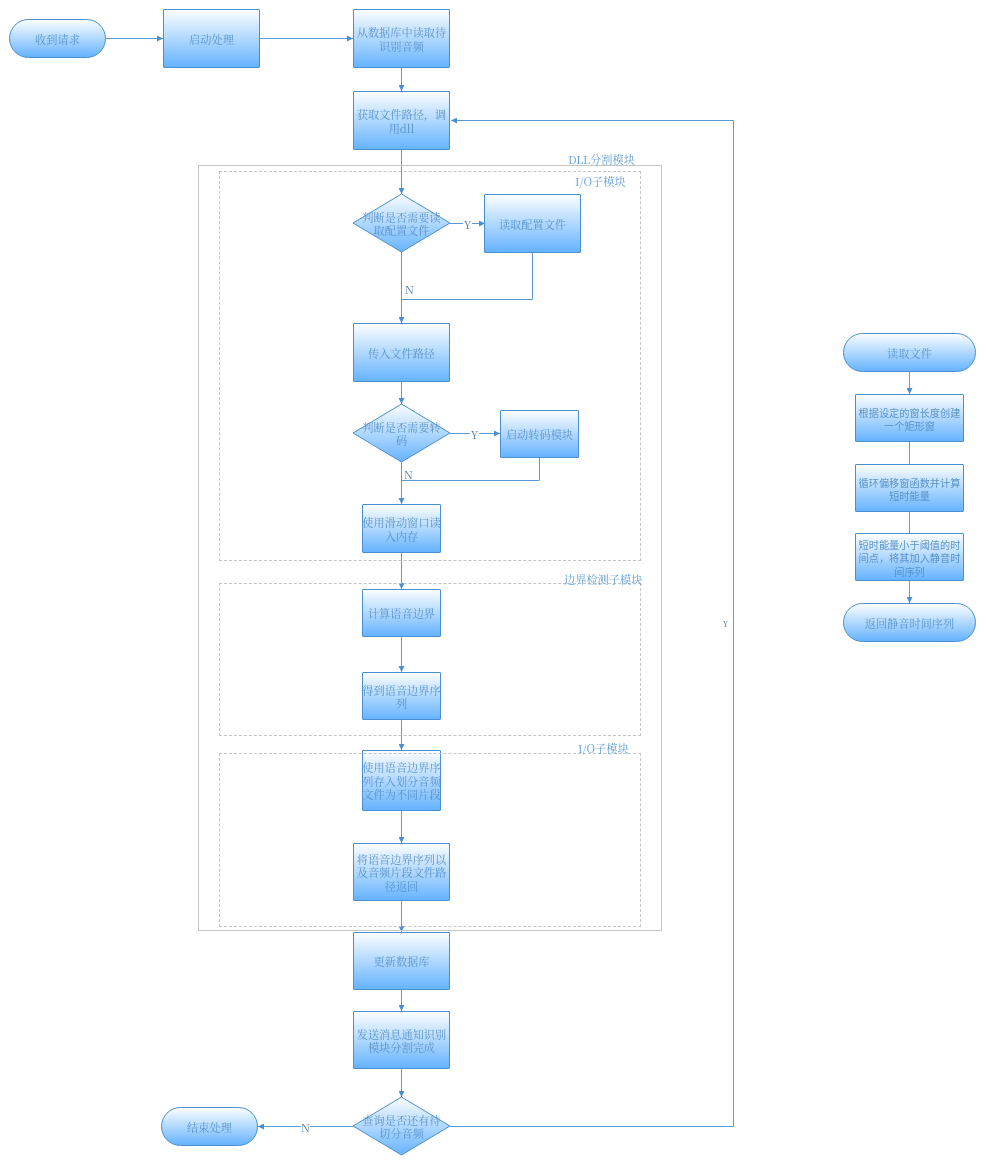
<!DOCTYPE html>
<html lang="zh-CN">
<head>
<meta charset="utf-8">
<title>音频分割流程图</title>
<style>
:root {
  --line: #5b9bd5;
  --edge: #4a8fd0;
  --text: #5590c8;
  --label: #5b9bd5;
  --mark: #4f78a0;
  --frame: #c4c4c4;
  --fill-top: #fbfdff;
  --fill-bottom: #66b3ff;
}
* { box-sizing: border-box; }
html, body { margin: 0; background: #fff; }
.chart {
  position: relative; width: 986px; height: 1165px; overflow: hidden; background: #fff;
  font: 11.2px/13.4px "Noto Serif CJK SC", "Noto Serif CJK JP", serif; color: var(--text);
}
.lines { position: absolute; left: 0; top: 0; }
.node, .choice, .frame, .label, .mark {
  position: absolute; left: var(--x); top: var(--y); width: var(--w); height: var(--h);
}
.node, .choice {
  display: flex; align-items: center; justify-content: center;
  text-align: center; white-space: nowrap; padding-top: 2px;
}
.node {
  border: 1px solid var(--edge); border-radius: 1px;
  background: linear-gradient(var(--fill-top), var(--fill-bottom));
}
.step { --x: 353px; --w: 97px; --h: 58px; }
.small { --x: 362px; --w: 79px; --h: 48px; }
.choice { --x: 353px; --w: 97px; --h: 58px; }
.end { --w: 97px; --h: 39px; border-radius: 20px; }
.side { --x: 855px; --w: 109px; --h: 48px; font: 10.2px/13.4px "Noto Sans CJK SC", "Noto Sans CJK JP", sans-serif; }
.side-end { --x: 843px; --w: 133px; }
.frame { border: 1px dashed var(--frame); }
.module { border-style: solid; }
.sub { --x: 219px; --w: 422px; }
.label { white-space: nowrap; color: var(--label); line-height: 14px; }
.mark { --w: 9px; --h: 14px; line-height: 14px; text-align: center; color: var(--mark); background: #fff; }
.clear { background: none; }
.tiny { font-size: 8px; }
</style>
</head>
<body>
<main class="chart">
  <svg class="lines" width="986" height="1165" viewBox="0 0 986 1165" aria-hidden="true">
    <defs>
      <linearGradient id="fill" x1="0" y1="0" x2="0" y2="1">
        <stop offset="0" stop-color="#fbfdff"/><stop offset="1" stop-color="#66b3ff"/>
      </linearGradient>
      <marker id="arrow" markerUnits="userSpaceOnUse" markerWidth="7" markerHeight="6" refX="6" refY="3" orient="auto">
        <polygon points="0,0 6,3 0,6" fill="#4a8fd0"/>
      </marker>
      <polygon id="diamond" points="0,29 48.5,0 97,29 48.5,58" fill="url(#fill)" stroke="#4a8fd0"/>
    </defs>
    <g fill="none" stroke="#5b9bd5" marker-end="url(#arrow)">
      <path d="M106 38.5H163"/>
      <path d="M260 38.5H353"/>
      <path d="M401.5 68V91"/>
      <path d="M401.5 150V194"/>
      <path d="M450 223.5H485"/>
      <path d="M401.5 252V323"/>
      <path d="M401.5 381V404"/>
      <path d="M450 433.5H500"/>
      <path d="M401.5 462V504"/>
      <path d="M401.5 552V589"/>
      <path d="M401.5 637V672"/>
      <path d="M401.5 720V750"/>
      <path d="M401.5 811V843"/>
      <path d="M401.5 901V932"/>
      <path d="M401.5 990V1011"/>
      <path d="M401.5 1069V1097"/>
      <path d="M353 1126.5H258"/>
      <path d="M450 1126.5H733.5V120.5H451"/>
      <path d="M909.5 372V394"/>
      <path d="M909.5 581V603"/>
    </g>
    <g fill="none" stroke="#5b9bd5">
      <path d="M532.5 252V299.5H401.5"/>
      <path d="M539.5 457V480.5H401.5"/>
      <path d="M909.5 442V464M909.5 511V533"/>
    </g>
    <use href="#diamond" x="353" y="194"/>
    <use href="#diamond" x="353" y="404"/>
    <use href="#diamond" x="353" y="1097"/>
  </svg>

  <div class="node end" style="--x:9px;--y:19px">收到请求</div>
  <div class="node step" style="--x:163px;--y:9px;height:59px">启动处理</div>
  <div class="node step" style="--y:9px;height:59px">从数据库中读取待<br>识别音频</div>
  <div class="node step" style="--y:91px;height:59px">获取文件路径，调<br>用dll</div>

  <div class="choice" style="--y:194px">判断是否需要读<br>取配置文件</div>
  <div class="node step" style="--x:484px;--y:194px;height:59px">读取配置文件</div>
  <div class="node step" style="--y:323px;height:59px">传入文件路径</div>
  <div class="choice" style="--y:404px">判断是否需要转<br>码</div>
  <div class="node small" style="--x:500px;--y:410px">启动转码模块</div>
  <div class="node small" style="--y:504px;height:49px">使用滑动窗口读<br>入内存</div>

  <div class="node small" style="--y:589px">计算语音边界</div>
  <div class="node small" style="--y:672px">得到语音边界序<br>列</div>

  <div class="node small" style="--y:750px;--h:61px">使用语音边界序<br>列存入划分音频<br>文件为不同片段</div>
  <div class="node step" style="--y:843px">将语音边界序列以<br>及音频片段文件路<br>径返回</div>

  <div class="node step" style="--y:932px">更新数据库</div>
  <div class="node step" style="--y:1011px">发送消息通知识别<br>模块分割完成</div>
  <div class="choice" style="--y:1097px">查询是否还有待<br>切分音频</div>
  <div class="node end" style="--x:161px;--y:1107px">结束处理</div>

  <div class="node end side-end" style="--y:333px">读取文件</div>
  <div class="node side" style="--y:394px">根据设定的窗长度创建<br>一个矩形窗</div>
  <div class="node side" style="--y:464px">循环偏移窗函数并计算<br>短时能量</div>
  <div class="node side" style="--y:533px">短时能量小于阈值的时<br>间点，将其加入静音时<br>间序列</div>
  <div class="node end side-end" style="--y:603px">返回静音时间序列</div>

  <div class="frame module" style="--x:198px;--y:165px;--w:464px;--h:766px"></div>
  <div class="frame sub" style="--y:171px;--h:390px"></div>
  <div class="frame sub" style="--y:583px;--h:153px"></div>
  <div class="frame sub" style="--y:753px;--h:174px"></div>

  <div class="label" style="--x:568px;--y:152px">DLL分割模块</div>
  <div class="label" style="--x:575px;--y:174px">I/O子模块</div>
  <div class="label" style="--x:564px;--y:572px">边界检测子模块</div>
  <div class="label" style="--x:578px;--y:741px">I/O子模块</div>

  <div class="mark" style="--x:463px;--y:217px">Y</div>
  <div class="mark clear" style="--x:405px;--y:282px">N</div>
  <div class="mark" style="--x:470px;--y:427px">Y</div>
  <div class="mark clear" style="--x:404px;--y:467px">N</div>
  <div class="mark" style="--x:301px;--y:1120px">N</div>
  <div class="mark clear tiny" style="--x:721px;--y:617px">Y</div>
</main>
</body>
</html>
━━━━━━━━
* [Exercise goal]:
Restate the data word for word, minus any images.

* [Response to this task]:
<!DOCTYPE html>
<html lang="zh-CN">
<head>
<meta charset="utf-8">
<title>音频分割流程图</title>
<style>
:root {
  --line: #5b9bd5;
  --edge: #4a8fd0;
  --text: #5590c8;
  --label: #5b9bd5;
  --mark: #4f78a0;
  --frame: #c4c4c4;
  --fill-top: #fbfdff;
  --fill-bottom: #66b3ff;
}
* { box-sizing: border-box; }
html, body { margin: 0; background: #fff; }
.chart {
  position: relative; width: 986px; height: 1165px; overflow: hidden; background: #fff;
  font: 11.2px/13.4px "Noto Serif CJK SC", "Noto Serif CJK JP", serif; color: var(--text);
}
.lines { position: absolute; left: 0; top: 0; }
.node, .choice, .frame, .label, .mark {
  position: absolute; left: var(--x); top: var(--y); width: var(--w); height: var(--h);
}
.node, .choice {
  display: flex; align-items: center; justify-content: center;
  text-align: center; white-space: nowrap; padding-top: 2px;
}
.node {
  border: 1px solid var(--edge); border-radius: 1px;
  background: linear-gradient(var(--fill-top), var(--fill-bottom));
}
.step { --x: 353px; --w: 97px; --h: 58px; }
.small { --x: 362px; --w: 79px; --h: 48px; }
.choice { --x: 353px; --w: 97px; --h: 58px; }
.end { --w: 97px; --h: 39px; border-radius: 20px; }
.side { --x: 855px; --w: 109px; --h: 48px; font: 10.2px/13.4px "Noto Sans CJK SC", "Noto Sans CJK JP", sans-serif; }
.side-end { --x: 843px; --w: 133px; }
.frame { border: 1px dashed var(--frame); }
.module { border-style: solid; }
.sub { --x: 219px; --w: 422px; }
.label { white-space: nowrap; color: var(--label); line-height: 14px; }
.mark { --w: 9px; --h: 14px; line-height: 14px; text-align: center; color: var(--mark); background: #fff; }
.clear { background: none; }
.tiny { font-size: 8px; }
</style>
</head>
<body>
<main class="chart">
  <svg class="lines" width="986" height="1165" viewBox="0 0 986 1165" aria-hidden="true">
    <defs>
      <linearGradient id="fill" x1="0" y1="0" x2="0" y2="1">
        <stop offset="0" stop-color="#fbfdff"/><stop offset="1" stop-color="#66b3ff"/>
      </linearGradient>
      <marker id="arrow" markerUnits="userSpaceOnUse" markerWidth="7" markerHeight="6" refX="6" refY="3" orient="auto">
        <polygon points="0,0 6,3 0,6" fill="#4a8fd0"/>
      </marker>
      <polygon id="diamond" points="0,29 48.5,0 97,29 48.5,58" fill="url(#fill)" stroke="#4a8fd0"/>
    </defs>
    <g fill="none" stroke="#5b9bd5" marker-end="url(#arrow)">
      <path d="M106 38.5H163"/>
      <path d="M260 38.5H353"/>
      <path d="M401.5 68V91"/>
      <path d="M401.5 150V194"/>
      <path d="M450 223.5H485"/>
      <path d="M401.5 252V323"/>
      <path d="M401.5 381V404"/>
      <path d="M450 433.5H500"/>
      <path d="M401.5 462V504"/>
      <path d="M401.5 552V589"/>
      <path d="M401.5 637V672"/>
      <path d="M401.5 720V750"/>
      <path d="M401.5 811V843"/>
      <path d="M401.5 901V932"/>
      <path d="M401.5 990V1011"/>
      <path d="M401.5 1069V1097"/>
      <path d="M353 1126.5H258"/>
      <path d="M450 1126.5H733.5V120.5H451"/>
      <path d="M909.5 372V394"/>
      <path d="M909.5 581V603"/>
    </g>
    <g fill="none" stroke="#5b9bd5">
      <path d="M532.5 252V299.5H401.5"/>
      <path d="M539.5 457V480.5H401.5"/>
      <path d="M909.5 442V464M909.5 511V533"/>
    </g>
    <use href="#diamond" x="353" y="194"/>
    <use href="#diamond" x="353" y="404"/>
    <use href="#diamond" x="353" y="1097"/>
  </svg>

  <div class="node end" style="--x:9px;--y:19px">收到请求</div>
  <div class="node step" style="--x:163px;--y:9px;height:59px">启动处理</div>
  <div class="node step" style="--y:9px;height:59px">从数据库中读取待<br>识别音频</div>
  <div class="node step" style="--y:91px;height:59px">获取文件路径，调<br>用dll</div>

  <div class="choice" style="--y:194px">判断是否需要读<br>取配置文件</div>
  <div class="node step" style="--x:484px;--y:194px;height:59px">读取配置文件</div>
  <div class="node step" style="--y:323px;height:59px">传入文件路径</div>
  <div class="choice" style="--y:404px">判断是否需要转<br>码</div>
  <div class="node small" style="--x:500px;--y:410px">启动转码模块</div>
  <div class="node small" style="--y:504px;height:49px">使用滑动窗口读<br>入内存</div>

  <div class="node small" style="--y:589px">计算语音边界</div>
  <div class="node small" style="--y:672px">得到语音边界序<br>列</div>

  <div class="node small" style="--y:750px;--h:61px">使用语音边界序<br>列存入划分音频<br>文件为不同片段</div>
  <div class="node step" style="--y:843px">将语音边界序列以<br>及音频片段文件路<br>径返回</div>

  <div class="node step" style="--y:932px">更新数据库</div>
  <div class="node step" style="--y:1011px">发送消息通知识别<br>模块分割完成</div>
  <div class="choice" style="--y:1097px">查询是否还有待<br>切分音频</div>
  <div class="node end" style="--x:161px;--y:1107px">结束处理</div>

  <div class="node end side-end" style="--y:333px">读取文件</div>
  <div class="node side" style="--y:394px">根据设定的窗长度创建<br>一个矩形窗</div>
  <div class="node side" style="--y:464px">循环偏移窗函数并计算<br>短时能量</div>
  <div class="node side" style="--y:533px">短时能量小于阈值的时<br>间点，将其加入静音时<br>间序列</div>
  <div class="node end side-end" style="--y:603px">返回静音时间序列</div>

  <div class="frame module" style="--x:198px;--y:165px;--w:464px;--h:766px"></div>
  <div class="frame sub" style="--y:171px;--h:390px"></div>
  <div class="frame sub" style="--y:583px;--h:153px"></div>
  <div class="frame sub" style="--y:753px;--h:174px"></div>

  <div class="label" style="--x:568px;--y:152px">DLL分割模块</div>
  <div class="label" style="--x:575px;--y:174px">I/O子模块</div>
  <div class="label" style="--x:564px;--y:572px">边界检测子模块</div>
  <div class="label" style="--x:578px;--y:741px">I/O子模块</div>

  <div class="mark" style="--x:463px;--y:217px">Y</div>
  <div class="mark clear" style="--x:405px;--y:282px">N</div>
  <div class="mark" style="--x:470px;--y:427px">Y</div>
  <div class="mark clear" style="--x:404px;--y:467px">N</div>
  <div class="mark" style="--x:301px;--y:1120px">N</div>
  <div class="mark clear tiny" style="--x:721px;--y:617px">Y</div>
</main>
</body>
</html>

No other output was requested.